--- PROVIDED DATA ---
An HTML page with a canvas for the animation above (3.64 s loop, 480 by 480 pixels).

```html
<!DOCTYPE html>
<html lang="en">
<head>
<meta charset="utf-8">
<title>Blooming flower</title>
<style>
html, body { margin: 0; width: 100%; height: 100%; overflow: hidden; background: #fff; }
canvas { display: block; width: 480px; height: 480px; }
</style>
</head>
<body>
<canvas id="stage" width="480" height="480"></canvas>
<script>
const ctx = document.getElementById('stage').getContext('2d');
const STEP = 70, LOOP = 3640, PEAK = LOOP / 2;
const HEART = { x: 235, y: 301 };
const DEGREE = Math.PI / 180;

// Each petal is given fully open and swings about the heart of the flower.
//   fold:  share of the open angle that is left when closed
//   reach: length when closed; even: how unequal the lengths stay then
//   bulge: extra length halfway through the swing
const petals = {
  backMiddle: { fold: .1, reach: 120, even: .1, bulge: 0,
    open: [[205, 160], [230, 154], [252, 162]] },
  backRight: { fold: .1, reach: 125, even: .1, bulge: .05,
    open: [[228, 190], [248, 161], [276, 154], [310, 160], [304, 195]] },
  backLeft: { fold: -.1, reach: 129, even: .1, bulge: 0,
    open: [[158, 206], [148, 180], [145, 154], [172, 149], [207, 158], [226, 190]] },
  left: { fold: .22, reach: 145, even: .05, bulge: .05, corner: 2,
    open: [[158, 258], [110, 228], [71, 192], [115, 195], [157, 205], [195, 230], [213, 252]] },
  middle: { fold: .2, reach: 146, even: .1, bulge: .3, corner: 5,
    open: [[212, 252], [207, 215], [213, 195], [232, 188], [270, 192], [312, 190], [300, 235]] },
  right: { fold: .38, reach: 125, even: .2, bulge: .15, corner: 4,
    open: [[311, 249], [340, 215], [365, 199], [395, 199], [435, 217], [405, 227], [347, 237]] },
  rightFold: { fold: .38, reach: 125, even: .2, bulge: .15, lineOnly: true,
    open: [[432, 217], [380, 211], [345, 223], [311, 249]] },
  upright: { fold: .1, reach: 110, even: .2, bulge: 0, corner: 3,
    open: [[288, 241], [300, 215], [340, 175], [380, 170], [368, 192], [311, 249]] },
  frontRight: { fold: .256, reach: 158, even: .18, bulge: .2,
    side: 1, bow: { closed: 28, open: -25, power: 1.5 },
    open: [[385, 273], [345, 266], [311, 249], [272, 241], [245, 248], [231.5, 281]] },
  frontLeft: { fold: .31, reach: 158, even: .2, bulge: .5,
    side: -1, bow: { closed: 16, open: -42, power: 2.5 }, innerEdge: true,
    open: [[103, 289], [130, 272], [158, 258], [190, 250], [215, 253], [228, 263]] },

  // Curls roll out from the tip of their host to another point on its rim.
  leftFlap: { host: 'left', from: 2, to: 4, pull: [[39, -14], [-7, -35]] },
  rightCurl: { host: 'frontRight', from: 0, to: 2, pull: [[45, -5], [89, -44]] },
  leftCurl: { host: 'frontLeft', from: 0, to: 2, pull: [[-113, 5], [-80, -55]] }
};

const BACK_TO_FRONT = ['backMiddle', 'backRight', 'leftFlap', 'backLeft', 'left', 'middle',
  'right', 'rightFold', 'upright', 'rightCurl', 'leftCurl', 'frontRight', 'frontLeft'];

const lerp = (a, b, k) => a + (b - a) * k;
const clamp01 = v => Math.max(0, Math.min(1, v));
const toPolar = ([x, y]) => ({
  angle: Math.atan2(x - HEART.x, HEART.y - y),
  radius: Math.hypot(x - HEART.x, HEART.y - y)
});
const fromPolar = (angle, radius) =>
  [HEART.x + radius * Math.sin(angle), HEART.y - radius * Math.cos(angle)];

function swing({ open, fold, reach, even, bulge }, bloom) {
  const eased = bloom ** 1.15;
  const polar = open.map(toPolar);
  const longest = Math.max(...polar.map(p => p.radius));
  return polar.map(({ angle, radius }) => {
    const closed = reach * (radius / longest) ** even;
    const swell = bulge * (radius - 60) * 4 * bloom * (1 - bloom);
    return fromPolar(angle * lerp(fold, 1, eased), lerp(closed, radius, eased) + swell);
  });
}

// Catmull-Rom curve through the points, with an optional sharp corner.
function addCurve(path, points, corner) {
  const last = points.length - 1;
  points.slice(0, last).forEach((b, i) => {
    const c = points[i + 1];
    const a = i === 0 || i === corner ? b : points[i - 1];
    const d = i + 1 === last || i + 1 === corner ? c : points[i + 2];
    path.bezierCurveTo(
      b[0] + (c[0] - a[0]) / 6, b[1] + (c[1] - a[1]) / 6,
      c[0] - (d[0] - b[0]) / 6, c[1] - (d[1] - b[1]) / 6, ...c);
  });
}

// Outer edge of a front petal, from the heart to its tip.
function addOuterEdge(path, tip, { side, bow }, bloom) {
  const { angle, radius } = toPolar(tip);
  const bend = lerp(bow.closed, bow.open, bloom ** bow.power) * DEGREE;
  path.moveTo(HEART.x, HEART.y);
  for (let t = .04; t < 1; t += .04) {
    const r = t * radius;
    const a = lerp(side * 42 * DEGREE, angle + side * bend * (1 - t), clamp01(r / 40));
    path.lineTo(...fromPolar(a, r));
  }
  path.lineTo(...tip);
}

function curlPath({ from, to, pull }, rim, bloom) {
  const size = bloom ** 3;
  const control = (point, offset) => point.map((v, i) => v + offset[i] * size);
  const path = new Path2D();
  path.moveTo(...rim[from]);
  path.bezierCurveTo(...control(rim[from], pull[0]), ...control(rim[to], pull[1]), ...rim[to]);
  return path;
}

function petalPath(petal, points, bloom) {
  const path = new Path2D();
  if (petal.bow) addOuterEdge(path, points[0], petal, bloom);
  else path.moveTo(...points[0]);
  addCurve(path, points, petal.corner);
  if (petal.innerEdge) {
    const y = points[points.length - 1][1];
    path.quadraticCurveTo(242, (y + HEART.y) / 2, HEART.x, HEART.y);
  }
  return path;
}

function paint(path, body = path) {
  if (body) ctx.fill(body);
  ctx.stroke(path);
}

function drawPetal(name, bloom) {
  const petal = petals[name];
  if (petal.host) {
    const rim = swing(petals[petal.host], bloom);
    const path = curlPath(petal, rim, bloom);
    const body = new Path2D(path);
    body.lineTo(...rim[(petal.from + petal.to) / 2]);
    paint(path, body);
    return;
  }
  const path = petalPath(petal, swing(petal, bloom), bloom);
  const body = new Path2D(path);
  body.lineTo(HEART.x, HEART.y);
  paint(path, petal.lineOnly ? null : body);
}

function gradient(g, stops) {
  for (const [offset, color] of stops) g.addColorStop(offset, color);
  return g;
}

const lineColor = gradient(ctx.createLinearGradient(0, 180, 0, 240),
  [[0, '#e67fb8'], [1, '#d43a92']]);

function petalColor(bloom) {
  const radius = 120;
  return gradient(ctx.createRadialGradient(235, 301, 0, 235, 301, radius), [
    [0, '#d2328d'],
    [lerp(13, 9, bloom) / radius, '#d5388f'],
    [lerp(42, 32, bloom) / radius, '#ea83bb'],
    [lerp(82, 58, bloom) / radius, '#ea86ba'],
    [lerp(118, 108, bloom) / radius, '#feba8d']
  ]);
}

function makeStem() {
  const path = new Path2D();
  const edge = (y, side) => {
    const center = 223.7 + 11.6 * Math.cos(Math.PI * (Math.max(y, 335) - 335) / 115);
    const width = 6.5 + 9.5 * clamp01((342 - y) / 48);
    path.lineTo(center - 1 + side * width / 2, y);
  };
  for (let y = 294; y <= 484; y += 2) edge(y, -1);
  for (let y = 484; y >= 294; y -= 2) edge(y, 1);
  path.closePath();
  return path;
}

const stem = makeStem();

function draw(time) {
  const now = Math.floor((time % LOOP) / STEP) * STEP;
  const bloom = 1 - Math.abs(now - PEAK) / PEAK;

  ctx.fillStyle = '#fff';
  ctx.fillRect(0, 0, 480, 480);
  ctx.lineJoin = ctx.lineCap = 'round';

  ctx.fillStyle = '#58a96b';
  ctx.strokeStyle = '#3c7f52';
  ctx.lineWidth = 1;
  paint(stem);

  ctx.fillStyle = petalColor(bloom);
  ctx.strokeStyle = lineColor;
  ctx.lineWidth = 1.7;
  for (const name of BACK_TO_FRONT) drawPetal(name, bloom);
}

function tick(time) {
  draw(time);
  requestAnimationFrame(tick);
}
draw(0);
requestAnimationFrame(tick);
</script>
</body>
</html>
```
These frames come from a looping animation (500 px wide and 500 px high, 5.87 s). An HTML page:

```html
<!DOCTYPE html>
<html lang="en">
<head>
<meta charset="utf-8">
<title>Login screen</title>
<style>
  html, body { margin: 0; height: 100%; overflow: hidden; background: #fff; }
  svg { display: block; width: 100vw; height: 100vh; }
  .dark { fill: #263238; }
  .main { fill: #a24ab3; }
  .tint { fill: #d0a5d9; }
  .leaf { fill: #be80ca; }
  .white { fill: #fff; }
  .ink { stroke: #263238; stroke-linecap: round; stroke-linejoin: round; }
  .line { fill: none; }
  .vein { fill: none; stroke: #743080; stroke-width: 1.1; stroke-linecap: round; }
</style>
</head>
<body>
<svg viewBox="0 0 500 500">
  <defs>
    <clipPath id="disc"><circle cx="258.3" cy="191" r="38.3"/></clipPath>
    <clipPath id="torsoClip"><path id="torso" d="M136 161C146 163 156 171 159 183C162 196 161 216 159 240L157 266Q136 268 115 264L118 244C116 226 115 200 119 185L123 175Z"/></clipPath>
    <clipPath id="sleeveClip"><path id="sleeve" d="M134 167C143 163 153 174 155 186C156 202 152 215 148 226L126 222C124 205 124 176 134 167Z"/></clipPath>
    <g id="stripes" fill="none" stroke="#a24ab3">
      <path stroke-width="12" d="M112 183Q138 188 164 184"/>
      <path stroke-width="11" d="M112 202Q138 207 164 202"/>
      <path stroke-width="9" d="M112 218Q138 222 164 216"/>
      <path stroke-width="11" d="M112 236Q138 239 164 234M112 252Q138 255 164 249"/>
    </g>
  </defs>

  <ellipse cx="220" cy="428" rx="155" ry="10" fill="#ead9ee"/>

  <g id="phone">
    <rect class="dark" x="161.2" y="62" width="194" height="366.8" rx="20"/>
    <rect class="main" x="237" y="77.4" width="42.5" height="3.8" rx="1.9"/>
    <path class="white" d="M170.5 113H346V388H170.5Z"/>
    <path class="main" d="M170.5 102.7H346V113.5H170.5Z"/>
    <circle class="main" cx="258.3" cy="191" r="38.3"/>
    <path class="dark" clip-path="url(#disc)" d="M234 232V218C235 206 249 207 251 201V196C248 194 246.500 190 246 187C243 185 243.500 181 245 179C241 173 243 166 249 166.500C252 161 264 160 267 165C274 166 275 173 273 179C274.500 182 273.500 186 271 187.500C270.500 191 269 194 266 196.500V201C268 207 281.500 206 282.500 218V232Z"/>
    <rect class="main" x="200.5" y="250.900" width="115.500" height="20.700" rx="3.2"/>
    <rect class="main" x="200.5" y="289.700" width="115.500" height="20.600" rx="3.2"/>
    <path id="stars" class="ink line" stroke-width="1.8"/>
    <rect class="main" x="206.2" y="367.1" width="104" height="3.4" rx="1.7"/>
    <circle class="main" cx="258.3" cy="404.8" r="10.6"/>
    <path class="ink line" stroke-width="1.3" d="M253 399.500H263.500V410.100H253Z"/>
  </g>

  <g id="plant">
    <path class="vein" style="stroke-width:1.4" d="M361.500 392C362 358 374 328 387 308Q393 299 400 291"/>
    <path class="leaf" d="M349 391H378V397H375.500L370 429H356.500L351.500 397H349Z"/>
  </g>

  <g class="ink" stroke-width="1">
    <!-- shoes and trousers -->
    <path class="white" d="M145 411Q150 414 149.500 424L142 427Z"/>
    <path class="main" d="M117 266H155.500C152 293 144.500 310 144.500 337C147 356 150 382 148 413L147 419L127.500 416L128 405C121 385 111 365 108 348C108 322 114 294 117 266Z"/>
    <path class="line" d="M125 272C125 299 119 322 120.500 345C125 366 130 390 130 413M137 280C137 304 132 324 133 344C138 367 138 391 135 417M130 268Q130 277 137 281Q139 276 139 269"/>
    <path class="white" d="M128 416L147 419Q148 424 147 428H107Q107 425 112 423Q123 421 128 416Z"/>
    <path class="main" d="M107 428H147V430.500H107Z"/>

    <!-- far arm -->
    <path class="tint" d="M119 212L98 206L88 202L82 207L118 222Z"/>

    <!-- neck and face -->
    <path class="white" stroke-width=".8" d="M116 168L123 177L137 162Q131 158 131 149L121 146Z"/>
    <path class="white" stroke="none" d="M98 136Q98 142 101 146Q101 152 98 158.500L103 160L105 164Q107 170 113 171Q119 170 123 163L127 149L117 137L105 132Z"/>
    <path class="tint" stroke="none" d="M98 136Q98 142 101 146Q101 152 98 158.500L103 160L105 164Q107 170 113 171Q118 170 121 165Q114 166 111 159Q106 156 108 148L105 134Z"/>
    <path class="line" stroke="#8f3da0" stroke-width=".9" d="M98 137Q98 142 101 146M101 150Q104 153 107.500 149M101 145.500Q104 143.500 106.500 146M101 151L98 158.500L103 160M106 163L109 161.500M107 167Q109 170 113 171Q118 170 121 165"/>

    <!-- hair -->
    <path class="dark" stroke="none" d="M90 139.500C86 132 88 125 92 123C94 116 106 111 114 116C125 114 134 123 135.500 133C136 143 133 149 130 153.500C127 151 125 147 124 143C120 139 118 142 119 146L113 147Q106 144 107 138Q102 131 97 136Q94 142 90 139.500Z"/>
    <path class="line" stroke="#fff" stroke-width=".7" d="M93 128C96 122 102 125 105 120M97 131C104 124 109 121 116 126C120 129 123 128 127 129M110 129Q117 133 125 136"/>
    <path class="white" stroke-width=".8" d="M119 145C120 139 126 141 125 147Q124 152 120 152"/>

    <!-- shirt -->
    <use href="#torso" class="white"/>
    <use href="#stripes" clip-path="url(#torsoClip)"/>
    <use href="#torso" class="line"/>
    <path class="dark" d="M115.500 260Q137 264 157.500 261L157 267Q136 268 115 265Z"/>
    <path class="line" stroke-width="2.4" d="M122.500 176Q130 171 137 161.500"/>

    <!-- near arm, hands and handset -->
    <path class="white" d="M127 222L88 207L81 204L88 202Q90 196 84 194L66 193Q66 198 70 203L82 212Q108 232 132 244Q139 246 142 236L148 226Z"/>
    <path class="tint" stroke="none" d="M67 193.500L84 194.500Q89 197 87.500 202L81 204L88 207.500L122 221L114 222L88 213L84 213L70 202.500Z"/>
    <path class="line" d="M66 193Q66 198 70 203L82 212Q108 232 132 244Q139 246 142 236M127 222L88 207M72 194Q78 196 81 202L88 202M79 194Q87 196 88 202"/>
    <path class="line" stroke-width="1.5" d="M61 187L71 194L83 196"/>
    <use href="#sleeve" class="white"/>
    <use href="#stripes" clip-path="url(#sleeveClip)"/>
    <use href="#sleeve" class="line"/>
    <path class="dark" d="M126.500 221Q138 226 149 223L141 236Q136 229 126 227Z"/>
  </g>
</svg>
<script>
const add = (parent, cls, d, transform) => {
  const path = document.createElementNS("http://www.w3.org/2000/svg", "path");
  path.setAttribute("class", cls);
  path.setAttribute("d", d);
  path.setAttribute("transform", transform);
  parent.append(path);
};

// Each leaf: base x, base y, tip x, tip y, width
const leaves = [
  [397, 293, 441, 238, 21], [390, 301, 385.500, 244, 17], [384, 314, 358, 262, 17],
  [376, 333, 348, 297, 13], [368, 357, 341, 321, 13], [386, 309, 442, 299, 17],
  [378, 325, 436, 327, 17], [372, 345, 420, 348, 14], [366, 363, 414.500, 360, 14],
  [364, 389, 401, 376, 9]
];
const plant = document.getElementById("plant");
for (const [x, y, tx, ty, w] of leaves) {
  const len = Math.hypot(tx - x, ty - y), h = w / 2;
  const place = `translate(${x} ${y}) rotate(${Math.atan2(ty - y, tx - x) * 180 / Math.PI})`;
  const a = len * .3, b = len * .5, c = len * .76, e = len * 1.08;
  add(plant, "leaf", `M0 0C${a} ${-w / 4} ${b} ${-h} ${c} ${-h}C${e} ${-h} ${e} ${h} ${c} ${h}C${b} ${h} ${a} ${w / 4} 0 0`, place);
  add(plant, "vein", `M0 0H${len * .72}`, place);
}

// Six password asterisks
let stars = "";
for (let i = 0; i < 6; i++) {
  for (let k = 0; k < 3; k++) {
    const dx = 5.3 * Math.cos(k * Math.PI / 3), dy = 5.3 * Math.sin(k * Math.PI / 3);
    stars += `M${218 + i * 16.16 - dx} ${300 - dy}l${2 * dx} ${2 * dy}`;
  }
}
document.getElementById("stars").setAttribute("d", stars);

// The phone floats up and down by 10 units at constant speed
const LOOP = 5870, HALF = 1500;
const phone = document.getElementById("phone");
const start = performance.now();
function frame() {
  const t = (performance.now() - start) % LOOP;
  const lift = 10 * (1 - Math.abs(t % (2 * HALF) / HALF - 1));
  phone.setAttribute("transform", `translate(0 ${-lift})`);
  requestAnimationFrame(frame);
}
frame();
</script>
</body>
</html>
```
---
→ INSTRUCTIONS FOR THE TASK
Look over the material above and report each line holding "angle".

→ OUTPUT BELOW
//   fold:  share of the open angle that is left when closed
  angle: Math.atan2(x - HEART.x, HEART.y - y),
const fromPolar = (angle, radius) =>
  [HEART.x + radius * Math.sin(angle), HEART.y - radius * Math.cos(angle)];
  return polar.map(({ angle, radius }) => {
    return fromPolar(angle * lerp(fold, 1, eased), lerp(closed, radius, eased) + swell);
  const { angle, radius } = toPolar(tip);
    const a = lerp(side * 42 * DEGREE, angle + side * bend * (1 - t), clamp01(r / 40));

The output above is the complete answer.